Xinhua News Agency


Climate change policies will influence almost half of all Australian voters in this year's federal election, according to results of a survey published on Thursday.

The results of the poll, conducted by Lonergan Research, showed that 47 percent of Australian voters said climate change and renewable energy would influence the way they vote.

Similarly, 44 percent of Australian voters believe a future government should be put in place strong measures to protect the World Heritage listed Great Barrier Reef.

Only one in five Australians said climate change policies would not affect their voting habits heading into the election.

Simon Sheikh from Future Super, the company who commissioned the poll of more than 1,000 Australians, said the results of the survey spell doom for the current government.

He said the Turnbull government's approval of the Adani coal mine close to the world-famous Great Barrier Reef, as well as the government's lax policy on renewable energy could cost it millions of votes.

"Today's polling shows that, when voters go to the polls in the second half of the year, they'll be concerned about climate change, " Sheikh told The Guardian on Thursday.

"That should be an extraordinary wake-up call for the government."

The news comes on the back of a stark warning from NASA, which revealed last month was the hottest February on record, something Australia's chief scientist said was a "genuine reason for concern".

Sheikh said Australians were becoming increasingly concerned with climate change, and the political party which best adapts its policies to reflect the changing landscape would ultimately have a better chance of getting into office.

"With temperature records being smashed in 2014, 2015 and in the first two months of 2016, it's little wonder that voters are deeply concerned about the issue once again," Sheikh said.
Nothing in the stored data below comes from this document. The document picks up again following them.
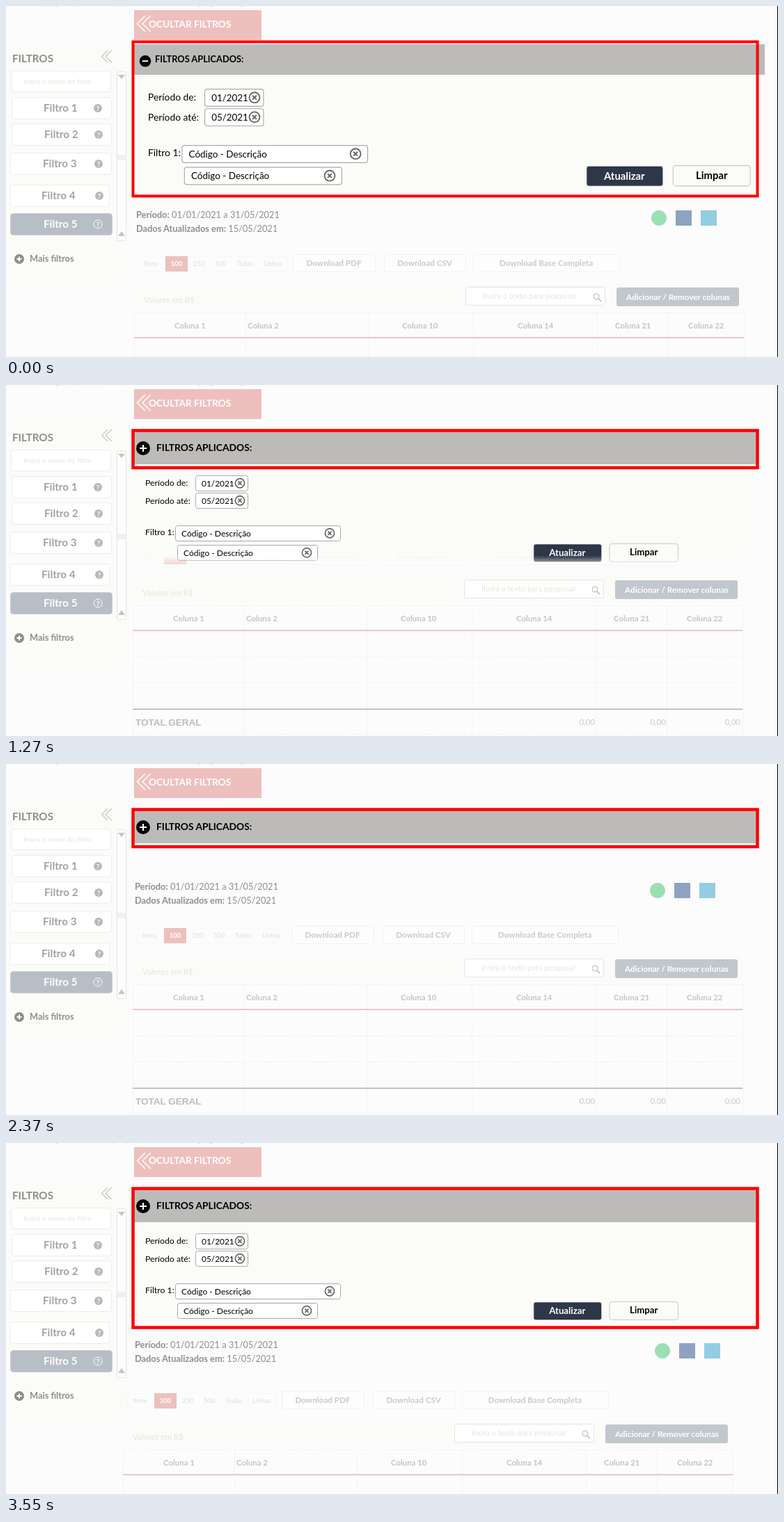
Animation of 1109 by 505 pixels, one loop 4.98 s. Source, as an HTML page:

```html
<!DOCTYPE html>
<html lang="pt">
<head>
<meta charset="utf-8">
<style>
  html, body { margin: 0; width: 100%; height: 100%; overflow: hidden; background: #fcfcfd; }
  svg { display: block; font-family: Lato, sans-serif; }
</style>
</head>
<body>
<svg id="stage" width="1109" height="505"></svg>
<script>
const LOOP = 4980, COLLAPSE = 1230, EXPAND = 2560;
const TINT = '#fbfbf8', DARK = '#2d3748', SLATE = '#b7bec5', ROSE = '#edc0be',
  GREY = '#8e8e8e', FAINT = '#e6e5dc', RED = '#f00';

const rect = (x, y, w, h, fill, stroke = 'none', r = 0, sw = 1) =>
  `<rect x="${x}" y="${y}" width="${w}" height="${h}" rx="${r}" fill="${fill}" stroke="${stroke}" stroke-width="${sw}"/>`;
const text = (x, y, s, size, fill = '#000', weight = 400, anchor = 'start', extra = '') =>
  `<text x="${x}" y="${y}" font-size="${size}" fill="${fill}" font-weight="${weight}" text-anchor="${anchor}" ${extra}>${s}</text>`;
const circle = (x, y, r, fill, stroke = 'none', sw = 1) =>
  `<circle cx="${x}" cy="${y}" r="${r}" fill="${fill}" stroke="${stroke}" stroke-width="${sw}"/>`;
const path = (d, stroke, sw = 1, extra = '') =>
  `<path d="${d}" fill="none" stroke="${stroke}" stroke-width="${sw}" ${extra}/>`;
const group = (id, content, attrs = '') => `<g id="${id}" ${attrs}>${content}</g>`;

const chevrons = (x, y, h, color, sw) => [0, h / 3].map(dx =>
  path(`M${x + dx + h / 2} ${y}l${-h / 2} ${h / 2}l${h / 2} ${h / 2}`, color, sw)).join('');
const closeIcon = (x, y) => circle(x, y, 6.6, '#fff', '#686868', 1.7) +
  path(`M${x - 2.6} ${y - 2.6}l5.2 5.2m0 -5.2l-5.2 5.2`, '#686868', 1.8);
const signIcon = (x, y, r, color, plus) => circle(x, y, r, color) +
  path(`M${x - r / 2} ${y}h${r}` + (plus ? `M${x} ${y - r / 2}v${r}` : ''), '#fff', 2);

function sidebarButton(n, x, y, w, textX, iconX) {
  const on = n === 5;
  return rect(x + .5, y + .5, w, 31, on ? SLATE : '#fff', on ? '#c8cdd0' : '#ebebeb', 4) +
    text(textX, y + 21, 'Filtro ' + n, 15.2, on ? '#fff' : '#a2a2a2', 700) +
    circle(iconX, y + 16, 6, on ? 'none' : '#b8b8b8', on ? '#fff' : 'none') +
    text(iconX, y + 19.5, '?', 10, '#fff', 700, 'middle');
}

function sidebar() {
  return rect(2, 54, 176, 351, TINT) +
    text(9, 81, 'FILTROS', 15.2, GREY, 700) + chevrons(137.5, 64, 17, '#c4c4c4', 1.2) +
    rect(7.5, 93.5, 143, 30, '#fff', '#ebebeb', 4) +
    text(25, 112, 'Insira o nome do filtro', 10.2, FAINT) +
    rect(159.5, 94.5, 13, 243, '#fdfdfd', '#e4e4e4', 2) +
    rect(160, 214, 12, 8, '#f0f0f0') +
    '<path d="M161 99h10l-5 6zM161 331h10l-5 -7z" fill="#c4c4c4"/>' +
    sidebarButton(1, 8, 131, 143, 54, 132) + sidebarButton(2, 8, 169, 143, 55, 133) +
    sidebarButton(3, 6, 211, 145, 53, 133) + sidebarButton(4, 5, 257, 143, 51, 134) +
    sidebarButton(5, 6, 298, 146, 54, 132) +
    signIcon(19, 364, 7, GREY, true) + text(34, 368, 'Mais filtros', 12.8, GREY, 700);
}

function field(x, y, w, h, value, textX, size) {
  return rect(x + .5, y + .5, w, h, '#fff', '#a9a9a9', 3) +
    text(textX, y + h / 2 + 4.7, value, size) + closeIcon(x + w - (w < 100 ? 11 : 15), y + h / 2 + .3);
}

// Applied filters, relative to the top of the first field row
function filterForm(updateX, clearX) {
  return text(0, 14.7, 'Período de:', 12.3) + field(72, 0, 75, 22, '01/2021', 81, 11.9) +
    text(0, 40.6, 'Período até:', 12.3) + field(72, 25, 75, 22, '05/2021', 81, 11.9) +
    text(0, 86, 'Filtro 1:', 12.3) + field(43, 72, 237, 22, 'Código - Descrição', 52, 12) +
    field(46, 100, 201, 22, 'Código - Descrição', 55, 12) +
    rect(updateX, 99, 97.5, 25.5, DARK, '#ccc', 3, .7) +
    text(updateX + 48.3, 116, 'Atualizar', 13.2, '#fff', 700, 'middle') +
    rect(clearX, 98.3, 98.5, 26, TINT, '#c4c6cc', 3.5) +
    text(clearX + 49.3, 115.4, 'Limpar', 13.2, '#000', 700, 'middle');
}

const bold = s => `<tspan font-weight="700">${s}</tspan>`;

function dates() {
  return text(187, 305, bold('Período:') + ' 01/01/2021 a 31/05/2021', 12.8, GREY) +
    text(187, 325, bold('Dados Atualizados em:') + ' 15/05/2021', 12.8, GREY);
}
function shareMarks() {
  return circle(938, 305, 11, '#9be0b2') + rect(962, 294, 23, 22, '#8fa2c2') + rect(998, 294, 23, 22, '#93cde3');
}

function table() {
  const edges = [184, 344, 520, 671, 849, 951, 1060];
  const pager = [[198, 'Itens'], [269, '250'], [300, '500'], [331, 'Todas'], [370, 'Linhas']];
  const downloads = [[412, 118, 'Download PDF'], [543, 117, 'Download CSV'], [671, 210, 'Download Base Completa']];
  const columns = [[242, 1], [347, 2], [569, 10], [735, 14], [875, 21], [980, 22]];
  const dotted = 'stroke-dasharray="1 2"';
  return rect(190.5, 360.5, 213, 21, 'none', '#f7f7f4') +
    pager.map(([x, s]) => text(x, 374, s, 9.5, '#dddcd5')).join('') +
    rect(229, 360, 32, 22, ROSE) + text(245, 374, '100', 9.5, '#fff', 700, 'middle') +
    downloads.map(([x, w, s]) => rect(x + .5, 357.5, w, 25, '#fdfdfd', '#f2f2ee', 2) +
      text(x + w / 2, 374, s, 11.7, '#c9c9c5', 700, 'middle')).join('') +
    rect(184, 398, 876, 39, TINT) + text(198, 427, 'Valores em R$', 11.6, FAINT) +
    rect(660.5, 404.5, 200, 26, '#fff', '#e4e4e1', 3) +
    text(685, 421, 'Insira o texto para pesquisar', 11, FAINT) +
    circle(848, 418, 4, 'none', '#b4b4b4') + path('M851 421l4 4', '#b4b4b4', 1.5) +
    rect(877, 405, 176, 27, '#c0c7cd', 'none', 3) +
    text(965.5, 422.5, 'Adicionar / Remover colunas', 11.7, '#fff', 700, 'middle') +
    columns.map(([x, n]) => text(x, 463.5, 'Coluna ' + n, 11.4, '#c4c4bf', 700)).join('') +
    edges.map(x => path(`M${x + .5} 441V640`, '#e4e4dc', 1, dotted)).join('') +
    [441, 515, 552, 626].map(y => path(`M184 ${y + .5}H1060`, '#e6e6df', 1, dotted)).join('') +
    path('M184 477.2H1060', '#e8b4ba', 1.5) + path('M184 590.5H1060', '#adadad', 1.5) +
    text(188, 614, 'TOTAL GERAL', 13.5, '#bcbcbc', 700, 'start', 'font-family="Liberation Sans, sans-serif"') +
    [848, 950, 1057].map(x => text(x, 613, '0,00', 11.5, '#c9c9c5', 400, 'end')).join('');
}

const title = (x, y, size) => text(x, y, 'FILTROS APLICADOS:', size, '#000', 700);

stage.innerHTML = `
  <defs>
    <linearGradient id="edge" gradientUnits="userSpaceOnUse" x1="0" x2="0">
      <stop stop-color="#fff"/><stop offset="1" stop-color="#000"/>
    </linearGradient>
    <mask id="wipe" maskUnits="userSpaceOnUse" x="0" y="0" width="1109" height="505">
      ${rect(0, 0, 1109, 505, 'url(#edge)')}
    </mask>
  </defs>` +
  rect(0, 0, 1109, 505, '#fcfcfd') +
  text(57, -1.2, 'página apresenta, por período, os dados agregados segundo filtro', 12, '#d9d6bd') +
  rect(184, 6, 183, 43, ROSE) + chevrons(188.5, 14, 23, '#fff', 1.5) +
  group('toggleLabel', text(205, 30.5, 'OCULTAR FILTROS', 13.7, '#fff', 700)) +
  sidebar() +
  group('dateLines', dates()) + group('share', shareMarks()) + group('grid', table()) +
  group('openPanel',
    rect(184, 99, 895, 174, TINT) + rect(184, 55, 906, 44, '#bcbbb9') +
    signIcon(200, 79.3, 8.3, '#000', false) + title(214, 81.4, 12.8) +
    group('', filterForm(560, 670.5), 'transform="translate(204 119) scale(1.125)"') +
    rect(182.5, 51.5, 897, 222, 'none', RED, 0, 4)) +
  group('slidingPanel',
    group('', rect(182, 114, 897, 153, TINT) +
      group('', filterForm(558, 667), 'transform="translate(200 130)"'), 'mask="url(#wipe)"') +
    rect(184, 67, 895, 47, '#bcbbb9') +
    signIcon(197, 91, 10, '#000', true) + title(216, 95, 13.8) +
    `<rect id="frame" x="182.5" y="65.5" width="897" fill="none" stroke="${RED}" stroke-width="4.5"/>`) +
  path('M1108.5 0V505', '#000');

const $ = id => document.getElementById(id);
const move = (id, x, y) => $(id).setAttribute('transform', `translate(${x} ${y})`);

function draw(now) {
  const t = now % LOOP;
  const sliding = t >= COLLAPSE, expanded = t >= EXPAND;
  const collapsed = sliding && !expanded;

  $('openPanel').style.display = sliding ? 'none' : '';
  $('slidingPanel').style.display = sliding ? '' : 'none';
  move('toggleLabel', 0, expanded ? -1 : 0);
  move('dateLines', sliding ? -2 : 0, collapsed ? -124 : expanded ? -10 : 0);
  move('share', collapsed ? -2 : expanded ? 5 : 0, collapsed ? -123 : expanded ? -6 : 0);
  move('grid', collapsed ? -2 : expanded ? -16 : 0, collapsed ? -124 : 0);
  $('frame').setAttribute('height', collapsed ? 53.5 : 200);

  const y = expanded ? Math.min(300, 110 + (t - EXPAND) * .335)
                     : Math.max(90, 269 - (t - COLLAPSE) * .33);
  $('edge').setAttribute('y1', y - 10);
  $('edge').setAttribute('y2', y + 10);
  requestAnimationFrame(() => draw(performance.now()));
}
draw(performance.now());
</script>
</body>
</html>
```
Australians will head to the polls later this year, with a date yet to be announced by Prime Minister Malcolm Turnbull.